Document images with source code
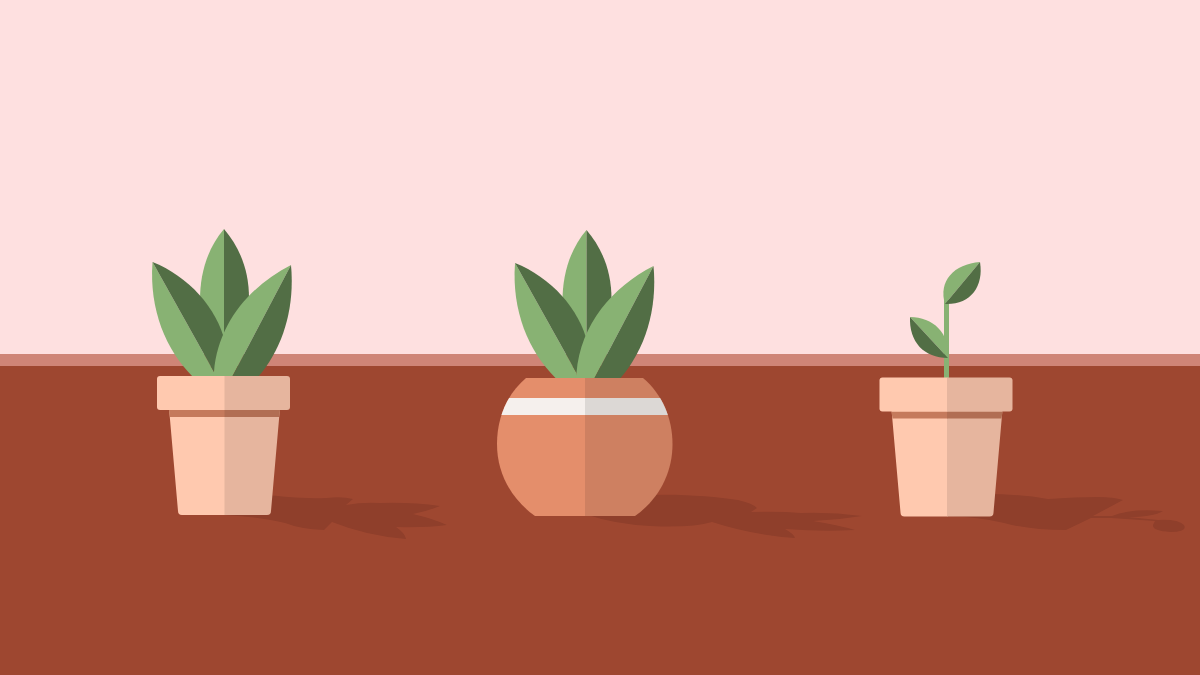
<!DOCTYPE html>
<html lang="en">
<head>
<meta charset="utf-8">
<title>Three potted plants</title>
<style>
:root {
  --wall: #fee0e0;
  --table: #9e4730;
  --table-edge: #cf8577;
  --shadow: #8f3f2b;
  --leaf-light: #88b273;
  --leaf-dark: #526e45;
  --clay-light: #ffc9af;
  --clay-dark: #e6b59e;
  --rim-shade-light: #c57a5c;
  --rim-shade-dark: #b16e53;
  --terracotta-light: #e48e6b;
  --terracotta-dark: #ce8061;
  --band-light: #f5f0ed;
  --band-dark: #dcd8d5;
}
html, body { margin: 0; overflow: hidden; background: var(--wall); }
.scene { display: block; width: 1200px; height: 675px; }
.wall { fill: var(--wall); }
.table { fill: var(--table); }
.table-edge { fill: var(--table-edge); }
.shadow { fill: var(--shadow); }
.leaf-light { fill: var(--leaf-light); }
.leaf-dark { fill: var(--leaf-dark); }
.clay-light { fill: var(--clay-light); }
.clay-dark { fill: var(--clay-dark); }
.rim-shade-light { fill: var(--rim-shade-light); }
.rim-shade-dark { fill: var(--rim-shade-dark); }
.terracotta-light { fill: var(--terracotta-light); }
.terracotta-dark { fill: var(--terracotta-dark); }
.band-light { fill: var(--band-light); }
.band-dark { fill: var(--band-dark); }
</style>
</head>
<body>
<svg class="scene" viewBox="0 0 1200 675" role="img" aria-label="Three potted plants on a table">
  <defs>
    <g id="agave">
      <path class="leaf-light" d="M224 229C207 249 200 274 200 300L212 360H224Z"/>
      <path class="leaf-dark" d="M224 229C241 249 249 272 249 298L236 360H224Z"/>
      <path class="leaf-light" d="M152.500 262C149 310 166 350 193 377H214V372Z"/>
      <path class="leaf-dark" d="M152.500 262C188 276 217 308 225 342L214 372Z"/>
      <path class="leaf-light" d="M291 265C250 286 218 323 214 372L213 377H232Z"/>
      <path class="leaf-dark" d="M291 265C295 308 283 348 258 377H232Z"/>
    </g>
    <g id="flowerpot">
      <path class="clay-light" d="M169 408H225V515H182Q178 515 178 511Z"/>
      <path class="clay-dark" d="M224.500 408H280L271 511Q271 515 267 515H224.500Z"/>
      <path class="rim-shade-light" d="M169 410H225V417H170Z"/>
      <path class="rim-shade-dark" d="M224.500 410H280L279 417H224.500Z"/>
      <path class="clay-light" d="M225 376H160Q157 376 157 379V407Q157 410 160 410H225Z"/>
      <path class="clay-dark" d="M224.500 376H287Q290 376 290 379V407Q290 410 287 410H224.500Z"/>
    </g>
    <clipPath id="bowl-outline">
      <path d="M526 378H643C662 394 672.500 418 672.500 444C672.500 473 659 499 635 516H535C511 499 497 473 497 444C497 418 507 394 526 378Z"/>
    </clipPath>
  </defs>

  <rect class="wall" width="1200" height="675"/>
  <rect class="table" y="360" width="1200" height="315"/>
  <rect class="table-edge" y="354" width="1200" height="12"/>

  <g class="shadow">
    <path d="M225 515L262 495C285 496 300 499 326 498Q342 496 353 499L346 505Q362 502 380 503Q412 502 440 506Q428 511 413 514Q434 519 447 525Q425 528 396 527Q405 533 406 539Q367 536 332 522L324 530Q300 529 285 523Q262 517 225 515Z"/>
    <path d="M588 515L640 496C668 493 712 496 738 500Q752 503 757 508L751 512Q780 511 801 513Q832 512 862 516Q838 520 813 521Q838 525 855 530Q822 532 785 529Q794 534 795 538Q752 535 712 522Q692 528 650 526Q614 524 588 515Z"/>
    <path d="M946 516L985 494Q1020 494 1048 499Q1074 497 1098 497Q1114 497 1123 500L1093 516H1112Q1131 508 1163 511Q1153 517 1128 517L1158 520Q1178 519 1184 525Q1188 532 1170 532Q1152 531 1153 525L1155 521L1111 518H1091L1066 530Q1030 530 1004 523Q980 517 946 516Z"/>
  </g>

  <g id="agave-in-flowerpot">
    <use href="#agave"/>
    <use href="#flowerpot"/>
  </g>

  <g id="agave-in-bowl">
    <use href="#agave" x="362.500" y="1"/>
    <g clip-path="url(#bowl-outline)">
      <rect class="terracotta-light" x="497" y="378" width="89" height="138"/>
      <rect class="terracotta-dark" x="585" y="378" width="88" height="138"/>
      <rect class="band-light" x="497" y="398" width="89" height="17"/>
      <rect class="band-dark" x="585" y="398" width="88" height="17"/>
    </g>
  </g>

  <g id="sprout-in-flowerpot">
    <rect class="leaf-light" x="944" y="300" width="5" height="80"/>
    <path class="leaf-light" d="M980 262C954 264 938 281 945 304Z"/>
    <path class="leaf-dark" d="M980 262C984 287 970 305 945 304Z"/>
    <path class="leaf-light" d="M910 317C933 317 950 333 948 358Z"/>
    <path class="leaf-dark" d="M910 317C909 342 924 358 948 358Z"/>
    <use href="#flowerpot" x="722.500" y="1.500"/>
  </g>
</svg>
</body>
</html>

• YOUR GOAL
Look back at the entries above and repeat, unchanged, every line from the line holding "229C241 249 249" through the line holding "376H160Q157 376 157".

• RESPONSE
      <path class="leaf-dark" d="M224 229C241 249 249 272 249 298L236 360H224Z"/>
      <path class="leaf-light" d="M152.500 262C149 310 166 350 193 377H214V372Z"/>
      <path class="leaf-dark" d="M152.500 262C188 276 217 308 225 342L214 372Z"/>
      <path class="leaf-light" d="M291 265C250 286 218 323 214 372L213 377H232Z"/>
      <path class="leaf-dark" d="M291 265C295 308 283 348 258 377H232Z"/>
    </g>
    <g id="flowerpot">
      <path class="clay-light" d="M169 408H225V515H182Q178 515 178 511Z"/>
      <path class="clay-dark" d="M224.500 408H280L271 511Q271 515 267 515H224.500Z"/>
      <path class="rim-shade-light" d="M169 410H225V417H170Z"/>
      <path class="rim-shade-dark" d="M224.500 410H280L279 417H224.500Z"/>
      <path class="clay-light" d="M225 376H160Q157 376 157 379V407Q157 410 160 410H225Z"/>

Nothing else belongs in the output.